Plain-text document sources
+ + +
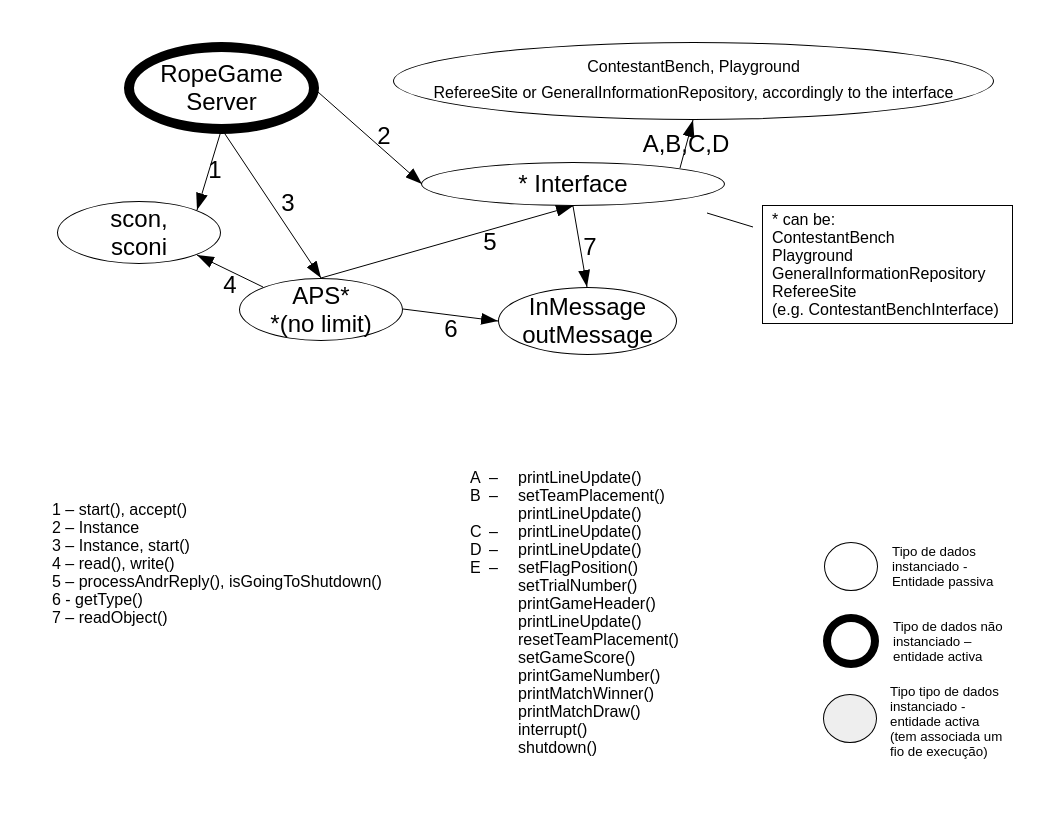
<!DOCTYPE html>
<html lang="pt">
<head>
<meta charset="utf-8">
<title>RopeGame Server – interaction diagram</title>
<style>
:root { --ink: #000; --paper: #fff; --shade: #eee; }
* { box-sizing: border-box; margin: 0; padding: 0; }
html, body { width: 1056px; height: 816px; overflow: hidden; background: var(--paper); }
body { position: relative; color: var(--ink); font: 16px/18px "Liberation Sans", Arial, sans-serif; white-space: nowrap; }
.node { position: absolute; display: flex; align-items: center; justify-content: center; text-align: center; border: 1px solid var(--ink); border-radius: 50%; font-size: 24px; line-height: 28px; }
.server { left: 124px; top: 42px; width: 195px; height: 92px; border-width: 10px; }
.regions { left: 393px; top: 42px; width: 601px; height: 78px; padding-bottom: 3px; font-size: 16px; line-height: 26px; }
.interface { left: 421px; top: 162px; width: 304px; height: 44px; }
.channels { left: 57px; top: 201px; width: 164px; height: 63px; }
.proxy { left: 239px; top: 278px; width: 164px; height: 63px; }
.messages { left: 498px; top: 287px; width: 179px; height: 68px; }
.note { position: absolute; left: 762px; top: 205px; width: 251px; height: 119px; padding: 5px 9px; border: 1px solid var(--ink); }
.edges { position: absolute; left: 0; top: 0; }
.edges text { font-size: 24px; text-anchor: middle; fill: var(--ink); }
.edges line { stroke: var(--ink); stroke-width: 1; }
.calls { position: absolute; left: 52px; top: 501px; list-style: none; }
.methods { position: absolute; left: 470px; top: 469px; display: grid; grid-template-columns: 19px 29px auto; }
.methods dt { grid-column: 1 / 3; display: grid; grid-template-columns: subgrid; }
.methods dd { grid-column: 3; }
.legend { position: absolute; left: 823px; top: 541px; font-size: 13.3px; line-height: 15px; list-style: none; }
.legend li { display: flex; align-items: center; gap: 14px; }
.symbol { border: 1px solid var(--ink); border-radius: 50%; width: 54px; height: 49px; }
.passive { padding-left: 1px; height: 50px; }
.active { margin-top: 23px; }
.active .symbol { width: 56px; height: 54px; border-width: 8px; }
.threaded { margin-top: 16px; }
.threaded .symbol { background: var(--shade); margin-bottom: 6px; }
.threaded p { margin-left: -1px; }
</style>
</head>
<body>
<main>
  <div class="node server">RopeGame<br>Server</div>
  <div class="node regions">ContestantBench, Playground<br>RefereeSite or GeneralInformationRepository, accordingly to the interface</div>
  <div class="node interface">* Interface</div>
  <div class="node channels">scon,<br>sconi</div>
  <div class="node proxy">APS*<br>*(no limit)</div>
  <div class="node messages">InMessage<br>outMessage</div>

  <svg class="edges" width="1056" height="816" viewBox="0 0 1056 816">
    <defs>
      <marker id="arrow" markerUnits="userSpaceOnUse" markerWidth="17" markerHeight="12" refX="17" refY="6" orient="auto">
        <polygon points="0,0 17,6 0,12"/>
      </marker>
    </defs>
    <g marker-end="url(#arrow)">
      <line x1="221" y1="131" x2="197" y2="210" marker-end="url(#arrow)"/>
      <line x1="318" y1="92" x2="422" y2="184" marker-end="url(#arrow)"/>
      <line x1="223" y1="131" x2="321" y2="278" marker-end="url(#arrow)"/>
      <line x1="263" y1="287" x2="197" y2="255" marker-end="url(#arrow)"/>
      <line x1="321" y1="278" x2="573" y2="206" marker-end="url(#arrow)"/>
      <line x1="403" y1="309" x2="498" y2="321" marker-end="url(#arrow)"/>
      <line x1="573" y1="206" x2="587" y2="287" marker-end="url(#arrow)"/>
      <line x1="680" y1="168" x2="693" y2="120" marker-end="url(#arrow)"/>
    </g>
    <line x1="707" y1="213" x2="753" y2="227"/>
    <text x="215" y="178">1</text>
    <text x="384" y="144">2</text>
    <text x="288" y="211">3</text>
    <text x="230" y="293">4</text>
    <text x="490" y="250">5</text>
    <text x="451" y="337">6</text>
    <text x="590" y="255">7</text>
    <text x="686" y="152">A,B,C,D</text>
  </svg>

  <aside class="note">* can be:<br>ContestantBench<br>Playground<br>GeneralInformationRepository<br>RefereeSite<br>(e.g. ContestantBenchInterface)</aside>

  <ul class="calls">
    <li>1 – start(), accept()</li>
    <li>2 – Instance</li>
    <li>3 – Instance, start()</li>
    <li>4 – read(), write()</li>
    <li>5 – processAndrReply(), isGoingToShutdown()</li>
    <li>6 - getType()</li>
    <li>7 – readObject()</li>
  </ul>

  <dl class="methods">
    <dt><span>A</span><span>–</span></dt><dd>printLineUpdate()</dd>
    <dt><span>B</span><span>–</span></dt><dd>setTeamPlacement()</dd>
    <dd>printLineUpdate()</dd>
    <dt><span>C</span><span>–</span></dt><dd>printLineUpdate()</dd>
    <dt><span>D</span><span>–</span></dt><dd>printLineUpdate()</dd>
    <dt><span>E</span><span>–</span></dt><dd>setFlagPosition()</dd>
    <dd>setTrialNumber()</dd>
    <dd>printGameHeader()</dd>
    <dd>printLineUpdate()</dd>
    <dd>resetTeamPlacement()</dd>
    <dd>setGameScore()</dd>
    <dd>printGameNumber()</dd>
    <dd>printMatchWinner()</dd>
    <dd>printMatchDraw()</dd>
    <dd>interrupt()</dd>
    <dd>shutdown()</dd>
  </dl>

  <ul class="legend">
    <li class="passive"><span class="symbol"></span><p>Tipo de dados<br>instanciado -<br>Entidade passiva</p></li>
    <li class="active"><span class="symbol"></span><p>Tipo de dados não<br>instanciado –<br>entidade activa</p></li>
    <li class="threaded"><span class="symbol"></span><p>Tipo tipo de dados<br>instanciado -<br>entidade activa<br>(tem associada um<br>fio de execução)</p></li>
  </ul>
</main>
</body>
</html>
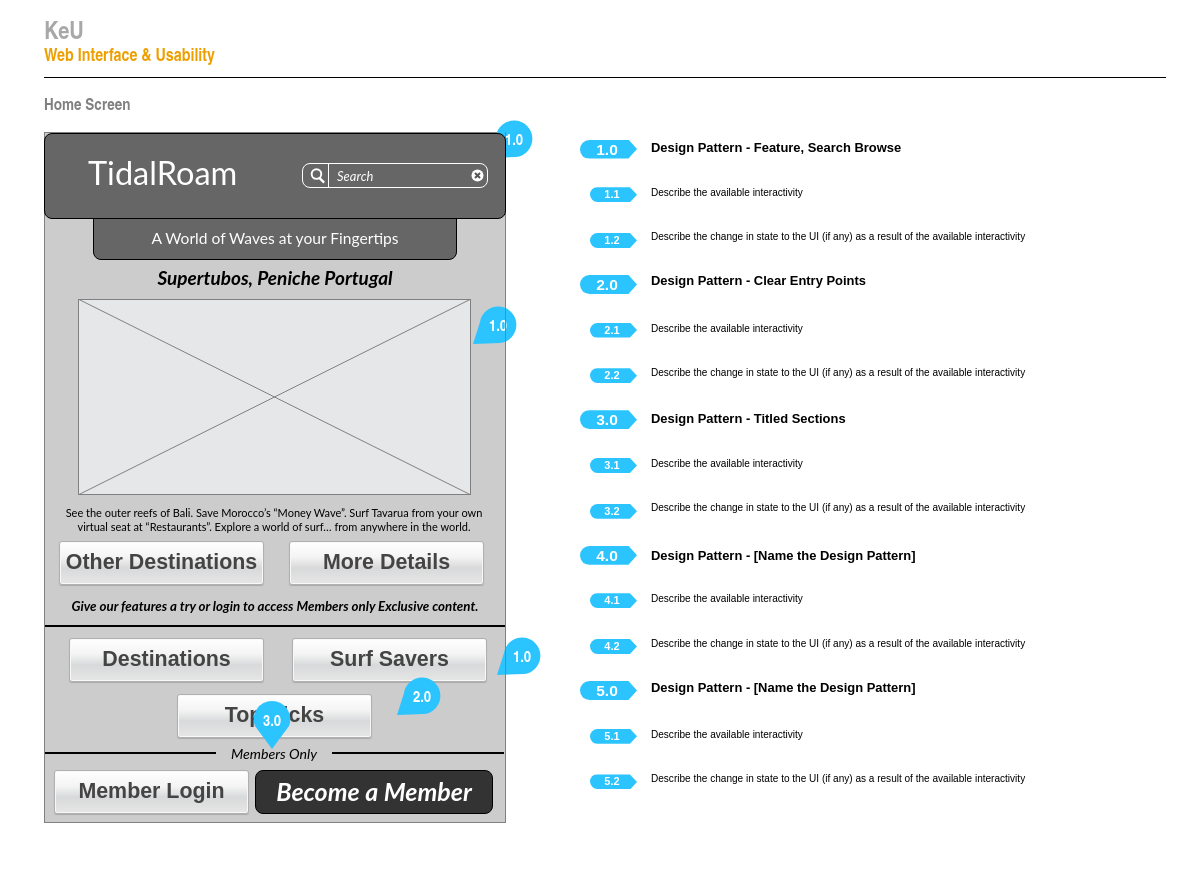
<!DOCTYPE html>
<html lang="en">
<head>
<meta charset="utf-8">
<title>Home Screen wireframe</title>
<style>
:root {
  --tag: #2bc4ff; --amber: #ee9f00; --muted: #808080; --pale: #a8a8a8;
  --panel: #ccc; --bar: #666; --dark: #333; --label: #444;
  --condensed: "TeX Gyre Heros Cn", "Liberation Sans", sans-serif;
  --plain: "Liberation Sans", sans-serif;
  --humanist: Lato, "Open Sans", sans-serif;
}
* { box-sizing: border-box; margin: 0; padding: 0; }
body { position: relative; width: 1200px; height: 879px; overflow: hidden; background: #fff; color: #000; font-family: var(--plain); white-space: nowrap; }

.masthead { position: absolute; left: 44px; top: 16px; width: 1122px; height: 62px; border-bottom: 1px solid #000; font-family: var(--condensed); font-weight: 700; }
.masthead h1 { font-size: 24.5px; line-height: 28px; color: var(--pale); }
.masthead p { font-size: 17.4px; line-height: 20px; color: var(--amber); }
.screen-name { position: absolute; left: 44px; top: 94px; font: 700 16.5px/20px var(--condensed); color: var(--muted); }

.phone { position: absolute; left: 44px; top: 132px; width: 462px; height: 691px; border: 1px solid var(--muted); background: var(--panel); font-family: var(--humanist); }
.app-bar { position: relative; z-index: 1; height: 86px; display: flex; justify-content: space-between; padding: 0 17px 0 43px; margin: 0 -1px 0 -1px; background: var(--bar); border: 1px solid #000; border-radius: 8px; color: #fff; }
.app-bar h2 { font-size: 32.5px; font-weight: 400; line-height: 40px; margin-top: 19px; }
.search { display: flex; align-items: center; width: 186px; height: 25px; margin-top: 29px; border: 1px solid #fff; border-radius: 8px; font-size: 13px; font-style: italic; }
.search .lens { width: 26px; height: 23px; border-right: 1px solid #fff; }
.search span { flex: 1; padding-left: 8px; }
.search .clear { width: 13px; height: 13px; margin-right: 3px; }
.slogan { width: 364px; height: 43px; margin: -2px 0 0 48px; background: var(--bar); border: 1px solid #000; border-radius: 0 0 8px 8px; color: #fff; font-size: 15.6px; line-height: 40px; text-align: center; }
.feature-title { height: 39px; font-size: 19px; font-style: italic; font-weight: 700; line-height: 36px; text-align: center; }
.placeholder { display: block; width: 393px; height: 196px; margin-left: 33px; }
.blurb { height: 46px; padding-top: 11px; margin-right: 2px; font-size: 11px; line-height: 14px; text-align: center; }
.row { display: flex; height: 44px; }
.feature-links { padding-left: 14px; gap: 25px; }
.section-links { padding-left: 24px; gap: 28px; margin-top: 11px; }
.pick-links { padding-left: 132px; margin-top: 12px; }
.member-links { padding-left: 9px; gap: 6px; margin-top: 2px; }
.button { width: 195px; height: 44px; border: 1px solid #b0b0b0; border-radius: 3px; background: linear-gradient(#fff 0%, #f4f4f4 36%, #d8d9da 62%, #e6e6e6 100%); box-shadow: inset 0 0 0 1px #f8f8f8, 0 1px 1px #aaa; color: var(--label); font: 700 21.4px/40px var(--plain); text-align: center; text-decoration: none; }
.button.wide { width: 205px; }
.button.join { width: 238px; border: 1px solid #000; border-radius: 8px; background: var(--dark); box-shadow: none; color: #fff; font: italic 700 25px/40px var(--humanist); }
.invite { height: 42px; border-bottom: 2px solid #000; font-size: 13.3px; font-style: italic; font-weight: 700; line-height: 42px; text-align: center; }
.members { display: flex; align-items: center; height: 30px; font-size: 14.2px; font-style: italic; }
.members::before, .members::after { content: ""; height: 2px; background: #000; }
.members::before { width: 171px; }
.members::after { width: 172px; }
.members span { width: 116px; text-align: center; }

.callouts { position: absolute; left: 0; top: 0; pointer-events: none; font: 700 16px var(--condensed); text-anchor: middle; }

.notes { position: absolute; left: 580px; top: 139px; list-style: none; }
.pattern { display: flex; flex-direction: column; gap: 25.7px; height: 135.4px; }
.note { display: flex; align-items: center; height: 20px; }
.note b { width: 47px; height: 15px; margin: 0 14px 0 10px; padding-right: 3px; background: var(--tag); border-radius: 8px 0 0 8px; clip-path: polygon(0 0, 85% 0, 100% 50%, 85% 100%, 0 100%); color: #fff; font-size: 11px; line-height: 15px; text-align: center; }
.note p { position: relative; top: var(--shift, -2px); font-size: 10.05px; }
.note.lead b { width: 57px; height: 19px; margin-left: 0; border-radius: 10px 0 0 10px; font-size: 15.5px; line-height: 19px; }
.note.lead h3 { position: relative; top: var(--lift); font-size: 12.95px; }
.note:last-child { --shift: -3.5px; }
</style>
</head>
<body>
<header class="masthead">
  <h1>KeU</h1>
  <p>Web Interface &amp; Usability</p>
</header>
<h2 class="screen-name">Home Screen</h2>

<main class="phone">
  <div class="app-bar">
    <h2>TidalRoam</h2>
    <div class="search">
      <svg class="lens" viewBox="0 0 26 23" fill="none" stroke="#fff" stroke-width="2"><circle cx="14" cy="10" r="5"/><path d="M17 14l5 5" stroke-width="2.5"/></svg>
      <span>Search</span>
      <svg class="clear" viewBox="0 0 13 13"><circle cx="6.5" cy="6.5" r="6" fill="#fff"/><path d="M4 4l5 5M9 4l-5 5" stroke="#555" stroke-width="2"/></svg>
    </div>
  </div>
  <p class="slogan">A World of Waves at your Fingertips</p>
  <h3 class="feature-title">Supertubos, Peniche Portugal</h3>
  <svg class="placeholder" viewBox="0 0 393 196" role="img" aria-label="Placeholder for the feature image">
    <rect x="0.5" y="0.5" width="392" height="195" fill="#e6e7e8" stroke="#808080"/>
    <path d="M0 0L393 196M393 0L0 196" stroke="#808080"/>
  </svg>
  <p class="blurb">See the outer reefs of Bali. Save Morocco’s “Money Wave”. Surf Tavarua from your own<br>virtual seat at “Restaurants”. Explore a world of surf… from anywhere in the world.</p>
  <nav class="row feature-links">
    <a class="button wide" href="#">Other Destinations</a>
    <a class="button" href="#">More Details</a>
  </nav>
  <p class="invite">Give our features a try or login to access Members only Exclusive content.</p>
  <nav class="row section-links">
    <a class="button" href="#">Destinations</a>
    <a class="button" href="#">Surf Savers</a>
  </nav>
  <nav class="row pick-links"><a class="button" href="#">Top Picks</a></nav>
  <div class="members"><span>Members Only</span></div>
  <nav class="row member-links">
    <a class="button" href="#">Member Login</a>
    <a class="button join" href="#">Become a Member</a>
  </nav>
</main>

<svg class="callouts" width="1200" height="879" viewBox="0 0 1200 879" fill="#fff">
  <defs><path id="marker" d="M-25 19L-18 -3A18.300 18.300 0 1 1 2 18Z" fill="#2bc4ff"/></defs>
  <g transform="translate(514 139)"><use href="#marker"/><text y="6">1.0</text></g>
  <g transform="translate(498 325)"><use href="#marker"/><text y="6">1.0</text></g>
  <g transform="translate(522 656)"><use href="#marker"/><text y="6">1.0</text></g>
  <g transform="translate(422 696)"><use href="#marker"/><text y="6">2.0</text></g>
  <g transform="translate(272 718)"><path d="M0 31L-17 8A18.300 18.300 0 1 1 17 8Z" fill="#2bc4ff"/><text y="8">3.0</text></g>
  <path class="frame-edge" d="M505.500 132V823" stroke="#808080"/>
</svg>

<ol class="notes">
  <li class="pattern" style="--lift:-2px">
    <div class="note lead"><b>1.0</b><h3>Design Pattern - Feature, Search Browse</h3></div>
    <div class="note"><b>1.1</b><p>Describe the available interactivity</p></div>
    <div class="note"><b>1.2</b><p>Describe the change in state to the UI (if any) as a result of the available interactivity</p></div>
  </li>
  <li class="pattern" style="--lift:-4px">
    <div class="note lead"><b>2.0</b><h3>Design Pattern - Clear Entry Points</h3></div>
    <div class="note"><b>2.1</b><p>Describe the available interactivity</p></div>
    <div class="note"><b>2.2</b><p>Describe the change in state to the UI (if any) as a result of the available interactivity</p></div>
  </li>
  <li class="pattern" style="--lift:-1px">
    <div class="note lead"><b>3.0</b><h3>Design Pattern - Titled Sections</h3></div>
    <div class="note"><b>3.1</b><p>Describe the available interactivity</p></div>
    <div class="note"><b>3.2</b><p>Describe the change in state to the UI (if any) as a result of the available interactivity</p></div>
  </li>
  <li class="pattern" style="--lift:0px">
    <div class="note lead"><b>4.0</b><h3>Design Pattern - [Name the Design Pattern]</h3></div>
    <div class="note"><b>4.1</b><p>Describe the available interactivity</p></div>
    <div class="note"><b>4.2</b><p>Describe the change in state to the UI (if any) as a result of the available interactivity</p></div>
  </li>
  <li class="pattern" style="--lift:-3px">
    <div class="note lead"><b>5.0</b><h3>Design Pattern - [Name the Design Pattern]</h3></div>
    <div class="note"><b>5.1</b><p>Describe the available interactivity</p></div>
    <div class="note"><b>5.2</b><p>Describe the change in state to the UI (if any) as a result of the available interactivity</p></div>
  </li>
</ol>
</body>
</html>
+ + +
*What to produce*: Beginning with the first line of the records and ending with the line that contains "498px; top: 287px;", reproduce every line exactly, omitting pictures and adding nothing.

*Written response*:
<!DOCTYPE html>
<html lang="pt">
<head>
<meta charset="utf-8">
<title>RopeGame Server – interaction diagram</title>
<style>
:root { --ink: #000; --paper: #fff; --shade: #eee; }
* { box-sizing: border-box; margin: 0; padding: 0; }
html, body { width: 1056px; height: 816px; overflow: hidden; background: var(--paper); }
body { position: relative; color: var(--ink); font: 16px/18px "Liberation Sans", Arial, sans-serif; white-space: nowrap; }
.node { position: absolute; display: flex; align-items: center; justify-content: center; text-align: center; border: 1px solid var(--ink); border-radius: 50%; font-size: 24px; line-height: 28px; }
.server { left: 124px; top: 42px; width: 195px; height: 92px; border-width: 10px; }
.regions { left: 393px; top: 42px; width: 601px; height: 78px; padding-bottom: 3px; font-size: 16px; line-height: 26px; }
.interface { left: 421px; top: 162px; width: 304px; height: 44px; }
.channels { left: 57px; top: 201px; width: 164px; height: 63px; }
.proxy { left: 239px; top: 278px; width: 164px; height: 63px; }
.messages { left: 498px; top: 287px; width: 179px; height: 68px; }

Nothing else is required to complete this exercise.